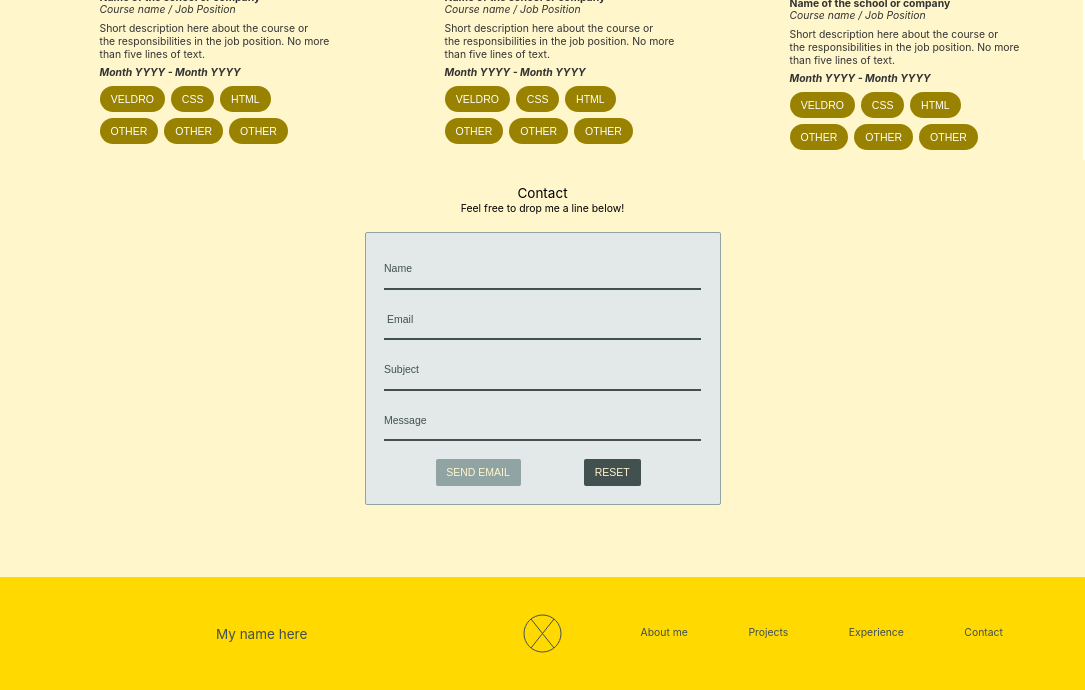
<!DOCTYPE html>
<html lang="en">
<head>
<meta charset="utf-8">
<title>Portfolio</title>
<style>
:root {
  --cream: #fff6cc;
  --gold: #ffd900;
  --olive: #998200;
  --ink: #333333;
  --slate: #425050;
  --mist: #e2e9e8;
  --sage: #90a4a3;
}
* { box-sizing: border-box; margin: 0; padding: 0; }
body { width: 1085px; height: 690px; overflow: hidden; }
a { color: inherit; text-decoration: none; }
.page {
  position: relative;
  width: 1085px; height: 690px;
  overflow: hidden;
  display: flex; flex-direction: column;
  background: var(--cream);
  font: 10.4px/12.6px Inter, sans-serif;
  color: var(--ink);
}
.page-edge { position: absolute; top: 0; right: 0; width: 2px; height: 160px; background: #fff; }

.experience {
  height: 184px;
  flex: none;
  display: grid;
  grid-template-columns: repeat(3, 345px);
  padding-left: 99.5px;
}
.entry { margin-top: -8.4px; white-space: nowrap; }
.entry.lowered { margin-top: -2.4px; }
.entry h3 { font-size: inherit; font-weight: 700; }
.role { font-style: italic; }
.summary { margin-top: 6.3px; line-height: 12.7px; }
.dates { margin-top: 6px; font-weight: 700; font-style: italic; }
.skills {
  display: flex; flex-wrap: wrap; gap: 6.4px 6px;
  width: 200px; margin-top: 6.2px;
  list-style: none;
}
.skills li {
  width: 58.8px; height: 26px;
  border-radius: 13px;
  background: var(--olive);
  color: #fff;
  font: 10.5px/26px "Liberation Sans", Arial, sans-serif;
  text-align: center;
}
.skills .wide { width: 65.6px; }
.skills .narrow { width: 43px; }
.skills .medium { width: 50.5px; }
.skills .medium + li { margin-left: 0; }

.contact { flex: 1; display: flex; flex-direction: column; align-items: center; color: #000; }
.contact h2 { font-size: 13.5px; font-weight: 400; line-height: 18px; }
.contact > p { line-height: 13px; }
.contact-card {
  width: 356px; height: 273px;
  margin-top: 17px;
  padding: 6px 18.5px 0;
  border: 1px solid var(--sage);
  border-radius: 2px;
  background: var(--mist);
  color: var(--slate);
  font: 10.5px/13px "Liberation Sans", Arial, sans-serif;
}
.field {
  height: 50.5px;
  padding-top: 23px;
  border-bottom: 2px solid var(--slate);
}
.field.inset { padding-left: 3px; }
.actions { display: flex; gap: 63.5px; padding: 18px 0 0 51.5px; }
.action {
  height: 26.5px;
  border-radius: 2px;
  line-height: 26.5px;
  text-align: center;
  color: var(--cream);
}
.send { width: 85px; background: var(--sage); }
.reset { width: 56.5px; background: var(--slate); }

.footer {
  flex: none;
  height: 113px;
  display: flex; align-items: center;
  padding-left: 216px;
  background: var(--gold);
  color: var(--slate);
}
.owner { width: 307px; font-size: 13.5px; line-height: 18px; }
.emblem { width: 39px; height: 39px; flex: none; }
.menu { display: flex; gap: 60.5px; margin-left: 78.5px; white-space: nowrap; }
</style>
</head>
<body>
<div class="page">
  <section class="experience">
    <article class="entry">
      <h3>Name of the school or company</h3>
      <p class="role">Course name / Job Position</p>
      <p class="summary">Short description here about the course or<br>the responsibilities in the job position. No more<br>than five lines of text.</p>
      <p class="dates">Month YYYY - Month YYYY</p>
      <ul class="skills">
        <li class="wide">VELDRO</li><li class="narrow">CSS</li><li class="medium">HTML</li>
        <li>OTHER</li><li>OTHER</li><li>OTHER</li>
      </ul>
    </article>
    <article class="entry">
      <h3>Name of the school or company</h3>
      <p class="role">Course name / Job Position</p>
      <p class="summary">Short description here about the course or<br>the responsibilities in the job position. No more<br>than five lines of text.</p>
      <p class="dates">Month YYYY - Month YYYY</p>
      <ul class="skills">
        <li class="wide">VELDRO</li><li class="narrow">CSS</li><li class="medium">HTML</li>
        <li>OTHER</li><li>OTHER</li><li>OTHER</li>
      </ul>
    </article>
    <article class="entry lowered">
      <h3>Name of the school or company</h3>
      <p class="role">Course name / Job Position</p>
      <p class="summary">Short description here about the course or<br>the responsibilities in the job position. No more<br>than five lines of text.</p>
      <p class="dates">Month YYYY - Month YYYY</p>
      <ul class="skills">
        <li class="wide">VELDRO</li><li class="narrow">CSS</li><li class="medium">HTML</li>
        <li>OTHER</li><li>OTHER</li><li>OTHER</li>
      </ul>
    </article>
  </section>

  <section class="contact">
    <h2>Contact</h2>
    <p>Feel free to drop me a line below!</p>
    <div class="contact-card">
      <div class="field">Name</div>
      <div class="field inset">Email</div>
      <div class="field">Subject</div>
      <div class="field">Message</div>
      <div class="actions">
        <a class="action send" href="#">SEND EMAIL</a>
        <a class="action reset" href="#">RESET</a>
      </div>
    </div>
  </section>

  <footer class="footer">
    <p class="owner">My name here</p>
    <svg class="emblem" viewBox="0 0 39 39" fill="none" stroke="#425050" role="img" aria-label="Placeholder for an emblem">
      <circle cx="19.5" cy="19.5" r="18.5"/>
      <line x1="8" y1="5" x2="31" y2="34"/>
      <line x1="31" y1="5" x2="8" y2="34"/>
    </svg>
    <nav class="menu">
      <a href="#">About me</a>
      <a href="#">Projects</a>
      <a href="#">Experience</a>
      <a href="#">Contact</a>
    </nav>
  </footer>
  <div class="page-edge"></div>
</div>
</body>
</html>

______________________________

Work task:
All of the data above needs to be given again exactly. Leave out each image.

Your response:
<!DOCTYPE html>
<html lang="en">
<head>
<meta charset="utf-8">
<title>Portfolio</title>
<style>
:root {
  --cream: #fff6cc;
  --gold: #ffd900;
  --olive: #998200;
  --ink: #333333;
  --slate: #425050;
  --mist: #e2e9e8;
  --sage: #90a4a3;
}
* { box-sizing: border-box; margin: 0; padding: 0; }
body { width: 1085px; height: 690px; overflow: hidden; }
a { color: inherit; text-decoration: none; }
.page {
  position: relative;
  width: 1085px; height: 690px;
  overflow: hidden;
  display: flex; flex-direction: column;
  background: var(--cream);
  font: 10.4px/12.6px Inter, sans-serif;
  color: var(--ink);
}
.page-edge { position: absolute; top: 0; right: 0; width: 2px; height: 160px; background: #fff; }

.experience {
  height: 184px;
  flex: none;
  display: grid;
  grid-template-columns: repeat(3, 345px);
  padding-left: 99.5px;
}
.entry { margin-top: -8.4px; white-space: nowrap; }
.entry.lowered { margin-top: -2.4px; }
.entry h3 { font-size: inherit; font-weight: 700; }
.role { font-style: italic; }
.summary { margin-top: 6.3px; line-height: 12.7px; }
.dates { margin-top: 6px; font-weight: 700; font-style: italic; }
.skills {
  display: flex; flex-wrap: wrap; gap: 6.4px 6px;
  width: 200px; margin-top: 6.2px;
  list-style: none;
}
.skills li {
  width: 58.8px; height: 26px;
  border-radius: 13px;
  background: var(--olive);
  color: #fff;
  font: 10.5px/26px "Liberation Sans", Arial, sans-serif;
  text-align: center;
}
.skills .wide { width: 65.6px; }
.skills .narrow { width: 43px; }
.skills .medium { width: 50.5px; }
.skills .medium + li { margin-left: 0; }

.contact { flex: 1; display: flex; flex-direction: column; align-items: center; color: #000; }
.contact h2 { font-size: 13.5px; font-weight: 400; line-height: 18px; }
.contact > p { line-height: 13px; }
.contact-card {
  width: 356px; height: 273px;
  margin-top: 17px;
  padding: 6px 18.5px 0;
  border: 1px solid var(--sage);
  border-radius: 2px;
  background: var(--mist);
  color: var(--slate);
  font: 10.5px/13px "Liberation Sans", Arial, sans-serif;
}
.field {
  height: 50.5px;
  padding-top: 23px;
  border-bottom: 2px solid var(--slate);
}
.field.inset { padding-left: 3px; }
.actions { display: flex; gap: 63.5px; padding: 18px 0 0 51.5px; }
.action {
  height: 26.5px;
  border-radius: 2px;
  line-height: 26.5px;
  text-align: center;
  color: var(--cream);
}
.send { width: 85px; background: var(--sage); }
.reset { width: 56.5px; background: var(--slate); }

.footer {
  flex: none;
  height: 113px;
  display: flex; align-items: center;
  padding-left: 216px;
  background: var(--gold);
  color: var(--slate);
}
.owner { width: 307px; font-size: 13.5px; line-height: 18px; }
.emblem { width: 39px; height: 39px; flex: none; }
.menu { display: flex; gap: 60.5px; margin-left: 78.5px; white-space: nowrap; }
</style>
</head>
<body>
<div class="page">
  <section class="experience">
    <article class="entry">
      <h3>Name of the school or company</h3>
      <p class="role">Course name / Job Position</p>
      <p class="summary">Short description here about the course or<br>the responsibilities in the job position. No more<br>than five lines of text.</p>
      <p class="dates">Month YYYY - Month YYYY</p>
      <ul class="skills">
        <li class="wide">VELDRO</li><li class="narrow">CSS</li><li class="medium">HTML</li>
        <li>OTHER</li><li>OTHER</li><li>OTHER</li>
      </ul>
    </article>
    <article class="entry">
      <h3>Name of the school or company</h3>
      <p class="role">Course name / Job Position</p>
      <p class="summary">Short description here about the course or<br>the responsibilities in the job position. No more<br>than five lines of text.</p>
      <p class="dates">Month YYYY - Month YYYY</p>
      <ul class="skills">
        <li class="wide">VELDRO</li><li class="narrow">CSS</li><li class="medium">HTML</li>
        <li>OTHER</li><li>OTHER</li><li>OTHER</li>
      </ul>
    </article>
    <article class="entry lowered">
      <h3>Name of the school or company</h3>
      <p class="role">Course name / Job Position</p>
      <p class="summary">Short description here about the course or<br>the responsibilities in the job position. No more<br>than five lines of text.</p>
      <p class="dates">Month YYYY - Month YYYY</p>
      <ul class="skills">
        <li class="wide">VELDRO</li><li class="narrow">CSS</li><li class="medium">HTML</li>
        <li>OTHER</li><li>OTHER</li><li>OTHER</li>
      </ul>
    </article>
  </section>

  <section class="contact">
    <h2>Contact</h2>
    <p>Feel free to drop me a line below!</p>
    <div class="contact-card">
      <div class="field">Name</div>
      <div class="field inset">Email</div>
      <div class="field">Subject</div>
      <div class="field">Message</div>
      <div class="actions">
        <a class="action send" href="#">SEND EMAIL</a>
        <a class="action reset" href="#">RESET</a>
      </div>
    </div>
  </section>

  <footer class="footer">
    <p class="owner">My name here</p>
    <svg class="emblem" viewBox="0 0 39 39" fill="none" stroke="#425050" role="img" aria-label="Placeholder for an emblem">
      <circle cx="19.5" cy="19.5" r="18.5"/>
      <line x1="8" y1="5" x2="31" y2="34"/>
      <line x1="31" y1="5" x2="8" y2="34"/>
    </svg>
    <nav class="menu">
      <a href="#">About me</a>
      <a href="#">Projects</a>
      <a href="#">Experience</a>
      <a href="#">Contact</a>
    </nav>
  </footer>
  <div class="page-edge"></div>
</div>
</body>
</html>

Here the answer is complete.